We all know that languages evolve and often dramatic change can even come about in merely a generation or two. We only have to look at how abbreviations have become popular in text as well as internet hip hop cyber-jargon. Sometimes quite daunting,
even to a professional decipher expert in an Intelligence Agency.
Nevertheless, whether the language is English, French, German or even Urdu there remains the purists who pride themselves on using their criteria at a point where they feel their own particular language has reached its peak in terms of perfection.
Shakespearian English - although not in its lyrical form - is a yardstick that is often referred to when we speak of the purity of the language. In fact, in most parts of the Euro-zone areas where English is taught as a second language, it is somewhat more precise than taught in the home counties of England – as it also is in many parts of the north-west areas of the USA. Many might say, Bostonian English can often be easier to follow – in its written and spoken form – than the English taught at Wallow-on-the-Marsh in rural England. So why do I make this initial point?
People who had the great pleasure of reading Helen Hanff’s modern classic, 84 Charing Cross Road where a Philadelphia born New York based writer – first published in 1970 – where it shows her 20 years of correspondence with Frank Doel, a buyer for Marks & Co, a London bookshop, on which she depended on obscure classics and British literature titles, which her passion for self-education revolved (The book was made into a film with Anthony Hopkins and Anne Bancroft, and a must for all lovers of fine literature) They will appreciate why, when George Whitman, the owner of Paris’ famous English language bookshop, Shakespeare & Company died last week aged 98 and that he was mourned around the world by great writers, would-be writers and millions of readers alike.
The remarkable longevity of this eccentric, but much loved man – and the fact that through books – fantasy and fiction – his life probably took on wonderful disguises, brilliant adventures, time travelled and had altogether unremitting romances – that always ended well – and endured battles and mayhem, yet came out of it all totally unscathed. His entire life was books – books that could quite literally take your breath away. And, wonder of all wonders, they were all in English – IN PARIS!

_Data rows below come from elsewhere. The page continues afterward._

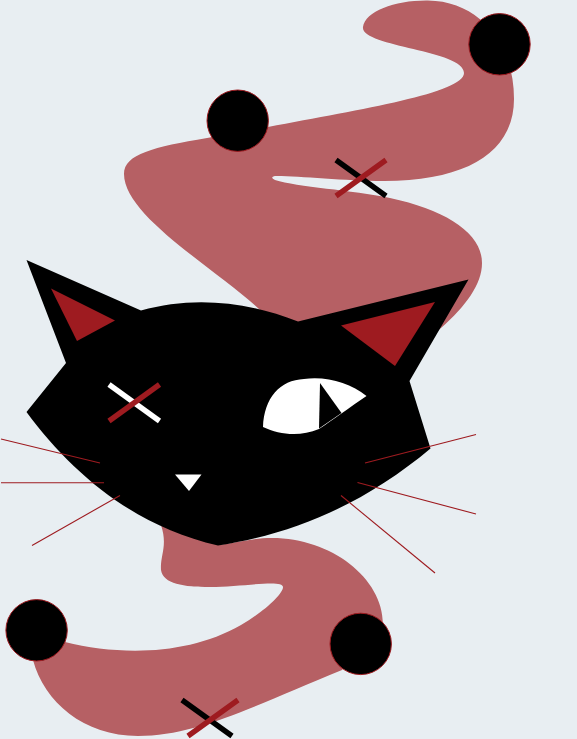
<!DOCTYPE html>
<html lang="en">
<head>
<meta charset="utf-8">
<title>Black cat with ribbon</title>
<style>
:root { --paper: #e8eef2; --ribbon: #b66064; --red: #9e1b20; --ink: #000; --white: #fff; }
html, body { margin: 0; background: var(--paper); overflow: hidden; }
svg { display: block; width: 577px; height: 739px; }
.paper { fill: var(--paper); }
.ribbon { fill: var(--ribbon); }
.ink { fill: var(--ink); }
.ear-inner { fill: var(--red); }
.white { fill: var(--white); }
.dots { fill: var(--ink); stroke: var(--red); stroke-width: 1; }
.whiskers { stroke: var(--red); stroke-width: 1.1; }
.cross { stroke-width: 5.4; }
.stroke-ink { stroke: var(--ink); }
.stroke-red { stroke: var(--red); }
.stroke-white { stroke: var(--white); }
</style>
</head>
<body>
<svg viewBox="0 0 577 739" role="img" aria-label="Black cat head with a winding red ribbon, dots and crosses">
  <rect class="paper" width="577" height="739"/>

  <g class="ribbon">
    <path id="ribbon-top" d="M363 27C365 11 396 0 428 0.500C478 1 514 42 514 99C514 150 470 181 384 181C345 181 300 176 277 176C271 176 271 178 275 180C297 187 352 190 390 198C446 210 482 233 482 263C482 284 466 306 441 328L400 360H300L260 310C215 268 124 216 124 174C124 154 154 147 207 138L268 127C362 109 464 93 464 73C464 50 360 47 363 27Z"/>
    <path id="ribbon-bottom" d="M161 525C168 546 160 555 161 570C163 584 184 587 210 587C242 587 283 579 283 587C283 594 265 611 241 625C189 655 121 656 65 642L33 660C44 702 84 736 138 736C197 736 254 706 342 670L383 624C383 578 331 538 272 538C252 538 236 543 218 545L190 520Z"/>
  </g>

  <g class="dots">
    <circle cx="499.500" cy="44.300" r="30.700"/>
    <circle cx="237.700" cy="120.700" r="30.700"/>
    <circle cx="36.600" cy="630.300" r="30.700"/>
    <circle cx="360.700" cy="643.900" r="30.700"/>
  </g>

  <g id="ribbon-crosses" class="cross">
    <path class="stroke-ink" d="M336 160L386 196M182 700L232 736"/>
    <path class="stroke-red" d="M336 196L386 160M188 736L238 700"/>
  </g>

  <g id="cat-head">
    <path class="ink" d="M26.500 260L141 310.500C192 296 246 301 298 321.500L468.500 279.500L409.500 381L430.500 448.500C369 500 300 533 218 545.500C136 527 73 475 26.500 412L66 363Z"/>
    <polygon class="ear-inner" points="51,288.500 115,320.500 77,341"/>
    <polygon class="ear-inner" points="435,302 341,325.500 395,366"/>
    <g id="crossed-eye" class="cross">
      <path class="stroke-white" d="M109 384.500L159.500 421"/>
      <path class="stroke-red" d="M109 421L159.500 384.500"/>
    </g>
    <g id="open-eye">
      <path class="white" d="M263 427C264 398 280 380 304 379C327 376 350 383 366.500 396C350 407 333 420 319 429C300 437 280 435 263 427Z"/>
      <polygon class="ink" points="320,383 341.500,413 319,428.500"/>
    </g>
    <polygon id="nose" class="white" points="175,474.500 201.500,474.500 189,491"/>
  </g>

  <g class="whiskers">
    <line x1="1" y1="439" x2="100" y2="463"/>
    <line x1="1" y1="482.700" x2="104" y2="482.700"/>
    <line x1="32" y1="545.500" x2="120" y2="495.500"/>
    <line x1="365" y1="463" x2="476" y2="434.500"/>
    <line x1="357.500" y1="482.500" x2="476" y2="514"/>
    <line x1="341" y1="495.500" x2="435" y2="573"/>
  </g>
</svg>
</body>
</html>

When I first visited this amazing shop I was into my second year at Oxford and enamoured by a language that was not my original mother tongue, but having already absorbed the great writings of Madame de Lafayette, Voltaire, Alexandre Dumas, Théophile and Jean-Paul Sartre my mind was drawn to the great English writers.
George Whitman had by then, expanded his small shop to house 13 extra people if required to do so. Either the accomplished high and mighties, or aspiring would-bees if they could-bees and even just the lowly book lovers could stay when in town – free of charge. Oh, yes, George had strong socialistic leanings and he had kept acquiring more portions of the building he was in to house his great loves. Books and the people who also loved his books.
In those days – myself, the usual struggling student of the times – spent a night talking to George surrounded by his books, plays and anything that he thought was a great work of art in the written English word. These works swallowed up George’s life - was his life - and if you couldn’t afford to buy something that was required reading, George would lend it, again free of charge. George saw himself as patron of a literary haven, and in the lean years after World War II, and the heir to Sylvia Beach, the founder of the original Shakespeare & Company, the original shop became a haunt of Ernest Hemingway and James Joyce in its early days.